marketing & social media strategy consultant and trainer focused primarily on helping public sector organizations achieve their objectives more efficiently and effectively

international keynote speaker on the topics of strategic marketing, new media, modern communications, social media engagement and government 2.0

Public Sector Marketing 2.0 - Mike Kujawski's blog on government, association and non-profit marketing in a Web 2.0 world

emailrss
January 31, 2014

Patients Like Me

25045971_ml
For over five years now, I’ve mentioned Patients Like Me in nearly all of my “digital engagement” related speeches. It is one of my favourite examples of big data used to improve actual lives.

What is it?

An online social network dedicated primarily to chronically ill patients.

How does it work?

Patients fill out their individual health profiles based on their condition. They then provide information such as:
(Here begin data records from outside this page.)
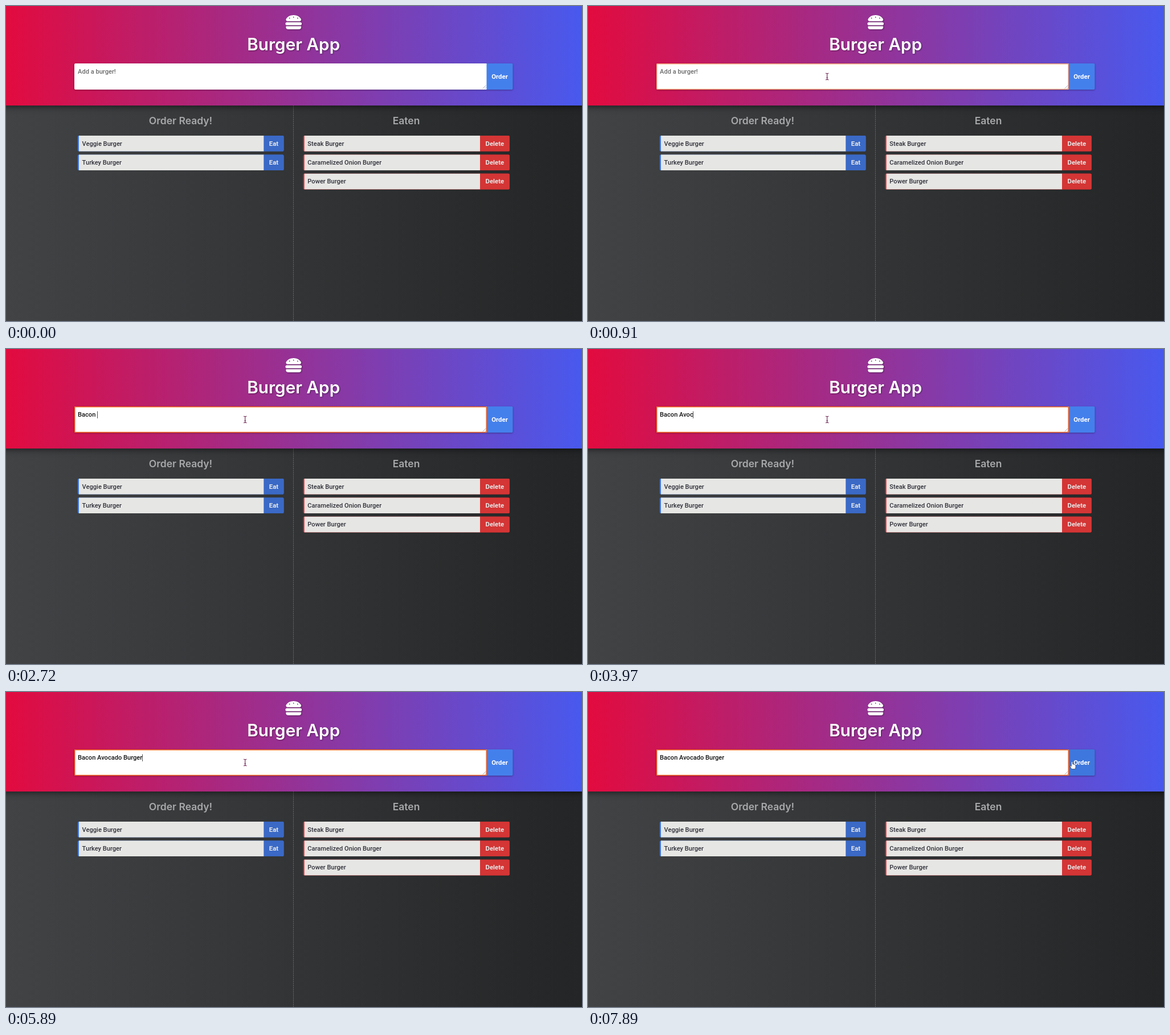
These frames come from a looping animation (1011x554 px, 7990 ms). An HTML page:

```html
<!DOCTYPE html>
<html lang="en">
<head>
<meta charset="utf-8">
<title>Burger App</title>
<style>
  html, body { margin: 0; width: 100%; height: 100%; overflow: hidden; background: #323436; }
  svg { display: block; width: 1011px; height: 554px; }
  text { font: 500 11.1px Roboto, sans-serif; white-space: pre; }
  .title { font: 600 29.7px Inter, sans-serif; fill: #fff; text-anchor: middle; }
  .head { font: 600 17.5px Inter, sans-serif; fill: #a7a8a9; text-anchor: middle; }
  .btn { font-weight: 700; font-size: 11.4px; text-anchor: middle; }
  .lift { filter: drop-shadow(1.5px 1.5px 1.2px rgba(0, 0, 0, .4)); }
  .field { filter: drop-shadow(0 1px 1.5px rgba(0, 0, 0, .35)); }
  .bar { filter: drop-shadow(0 2px 6px rgba(0, 0, 0, .55)); }
</style>
</head>
<body>
<svg viewBox="0 0 1011 554">
  <defs>
    <linearGradient id="sky"><stop stop-color="#e20b3f"/><stop offset="1" stop-color="#4859ee"/></linearGradient>
    <linearGradient id="night"><stop stop-color="#414345"/><stop offset="1" stop-color="#232526"/></linearGradient>
  </defs>
  <rect width="1011" height="554" fill="url(#night)"/>
  <path d="M504.5 175V554" stroke="#6c6d6e" stroke-dasharray="2 1.4"/>
  <g class="bar"><rect x="-20" y="-20" width="1051" height="195" fill="#333"/></g>
  <rect width="1011" height="175" fill="url(#sky)"/>

  <g class="lift">
    <g transform="translate(490.5 14.2) scale(.0557)" fill="#fff">
      <path fill-rule="evenodd" d="M59 224H453C488 224 508 180 488 148C448 83 360 32 256 32S64 83 24 148C4 180 24 224 59 224Z
        M112 128a16 16 0 1 0 32 0a16 16 0 1 0-32 0Z M240 96a16 16 0 1 0 32 0a16 16 0 1 0-32 0Z M368 128a16 16 0 1 0 32 0a16 16 0 1 0-32 0Z"/>
      <rect y="256" width="512" height="96" rx="48"/>
      <path d="M32 384H480Q496 384 496 400V416Q496 480 432 480H80Q16 480 16 416V400Q16 384 32 384Z"/>
    </g>
    <text class="title" x="504.7" y="78.3">Burger App</text>
  </g>

  <g class="field">
    <path d="M844 101H122Q120 101 120 103V145Q120 147 122 147H844Z" fill="#fff"/>
    <path id="order" d="M843.5 101H887.500Q889.500 101 889.500 103V145Q889.500 147 887.500 147H843.500Z" fill="#4480ec"/>
  </g>
  <path d="M836.500 145.500L842.500 139.500M840.500 145.500L842.500 143.500" stroke="#8a8a8a" stroke-width=".7"/>
  <rect id="ring" x="120.700" y="101.700" width="722.600" height="44.800" rx="1" fill="none" stroke="#f4611c" stroke-width="1.500"/>
  <text class="btn" x="866.500" y="128" fill="#fff">Order</text>
  <text id="typed" x="126" y="119.300"></text>
  <path id="caret" d="M.5 109.500V122" stroke="#222" stroke-width=".8"/>

  <text class="head" x="306.500" y="207.500">Order Ready!</text>
  <text class="head" x="702.500" y="207.500">Eaten</text>
  <g id="lists"></g>

  <g id="cursor">
    <path id="beam" d="M-2.700-5.800Q0-5.800 0-4.300Q0-5.800 2.700-5.800M0-4.500V4.500M-2.700 5.800Q0 5.800 0 4.300Q0 5.800 2.700 5.800M-1.300 2H1.300" fill="none" stroke-width="1.100"/>
    <path id="arrow" d="M0 0V11.500L2.700 9L4.500 13.300L6.500 12.400L4.700 8.300H8.500Z" fill="#000" stroke="#fff" stroke-width=".8"/>
    <path id="hand" d="M-1.200 1Q0-.8 1.200 1V4.500Q2.400 3.700 3.200 5Q4.400 4.300 5 5.600Q6.500 5.300 6.500 7V9.500Q6.500 11 5.300 13H-.8Q-1.500 11-3.300 8.600Q-4 7.200-2.700 7Q-1.900 7-1.200 8.300Z" fill="#fff" stroke="#2a3550" stroke-width=".7"/>
  </g>
</svg>
<script>
const LOOP = 7990;
const $ = id => document.getElementById(id);
const show = (id, on) => $(id).setAttribute('visibility', on ? 'visible' : 'hidden');

function list(names, x, split, end, label, edge, fill) {
  return names.map((name, i) => {
    const y = 228 + i * 33.4, base = y + 17.6;
    return `<rect x="${x}" y="${y}" width="${end - x}" height="27.6" rx="2" fill="${edge}"/>
      <rect x="${x + 2.2}" y="${y}" width="${split - x - 2}" height="27.6" fill="#e6e6e4"/>
      <path d="M${split} ${y}H${end - 2}q2 0 2 2v23.6q0 2-2 2H${split}Z" fill="${fill}"/>
      <text x="${x + 7.8}" y="${base}" fill="#30313a">${name}</text>
      <text class="btn" x="${(split + end) / 2}" y="${base}" fill="#e6e6e6">${label}</text>`;
  }).join('');
}
$('lists').innerHTML =
  list(['Veggie Burger', 'Turkey Burger'], 125.8, 452.5, 487.5, 'Eat', '#3f78e0', '#3a69c6') +
  list(['Steak Burger', 'Caramelized Onion Burger', 'Power Burger'], 521.5, 832, 883.8, 'Delete', '#e3252b', '#d43535');

const phrase = 'Bacon Avocado Burger';
const keys = [1790, 2070, 2250, 2350, 2530, 2720, 3120, 3300, 3400, 3970,
  4160, 4250, 4530, 4710, 5110, 5320, 5510, 5690, 5890, 5890];

const pen = document.createElement('canvas').getContext('2d');
function widthOf(s) {
  pen.font = '500 11.1px Roboto, sans-serif';
  return pen.measureText(s).width;
}

// time, x, y, pointer shape
const entry = [
  [70, 748, 381, 'arrow'], [160, 545, 208, 'arrow'], [250, 429.5, 106, 'beam'],
  [430, 427, 111, 'beam'], [530, 422, 120, 'beam'], [630, 419.7, 124, 'beam']
];
const glide = { from: 7020, to: 7790, steps: 8 };

function pointer(t) {
  if (t >= 7890) return [849.5, 122.5, 'hand'];
  if (t >= glide.to) return [842, 122, 'arrow'];
  if (t >= glide.from) {
    const p = Math.floor((t - glide.from) / (glide.to - glide.from) * glide.steps) / glide.steps;
    const e = p * p * (3 - 2 * p);
    return [419.7 + 424 * e, 124 - 19 * Math.sin(Math.PI * e), 'beam'];
  }
  const now = entry.filter(k => k[0] <= t).pop();
  return now ? now.slice(1) : [0, 0, ''];
}

function draw(t) {
  const count = keys.filter(k => k <= t).length;
  const text = phrase.slice(0, count);
  const typed = $('typed');
  typed.textContent = text || 'Add a burger!';
  typed.setAttribute('fill', text ? '#111' : '#6b6b6b');

  const last = count ? keys[count - 1] : 930;
  show('caret', t >= 910 && Math.floor((t - last) / 570) % 2 === 0);
  $('caret').setAttribute('transform', `translate(${Math.round(126 + widthOf(text) - .5)} 0)`);
  $('ring').setAttribute('opacity', t < 910 ? 0 : t < 1030 ? .6 : 1);
  $('order').setAttribute('fill', t < 7890 ? '#4480ec' : '#3e77dd');

  const [x, y, kind] = pointer(t);
  for (const id of ['beam', 'arrow', 'hand']) show(id, id === kind);
  $('beam').setAttribute('stroke', t < 910 ? '#222' : '#6b2250');
  $('cursor').setAttribute('transform', `translate(${x} ${y})`);
}

function tick() {
  draw(performance.now() % LOOP);
  requestAnimationFrame(tick);
}
tick();
</script>
</body>
</html>
```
  • Basic Demographics
  • Symptoms
  • Medication
  • Dosage
  • Treatments

What’s the benefit?

When you have 220,000 members sharing information about 2,000+ conditions the result is access to an incredible amount of visual aggregate information that patients can use to stay informed, discover new treatments and more importantly, find support by interacting with others going through the same thing.

As of this month there are over 1 million treatment and symptom reports (based on actual user data) , which has led to 35+ published research studies examining this phenomenon and numerous partnerships between public, private and non-profit organizations each seeking to tap into this wealth of individual health information.

What do the skeptics say?

The usual of course:

  1. What about privacy?
  2. What if big pharma creates fake accounts with positive reviews about their product?
  3. What if your insurance company proceeds to eavesdrop on your profile?

Answers in short:

  1. At the end of the day these patients want to feel better or find support NOW. They are not getting it through the status quo of having their data safeguarded solely by their specialist whom they see once every six (or more) months. 
  2. What if someone creates a fake Facebook profile or a false Wikipedia entry? It happens, but it’s such a small proportion of all contributions that the data is not skewed with any statistical significance.
  3. The platform encourages the use of pseudonyms

Here’s their video explaining all of this with a bit more detail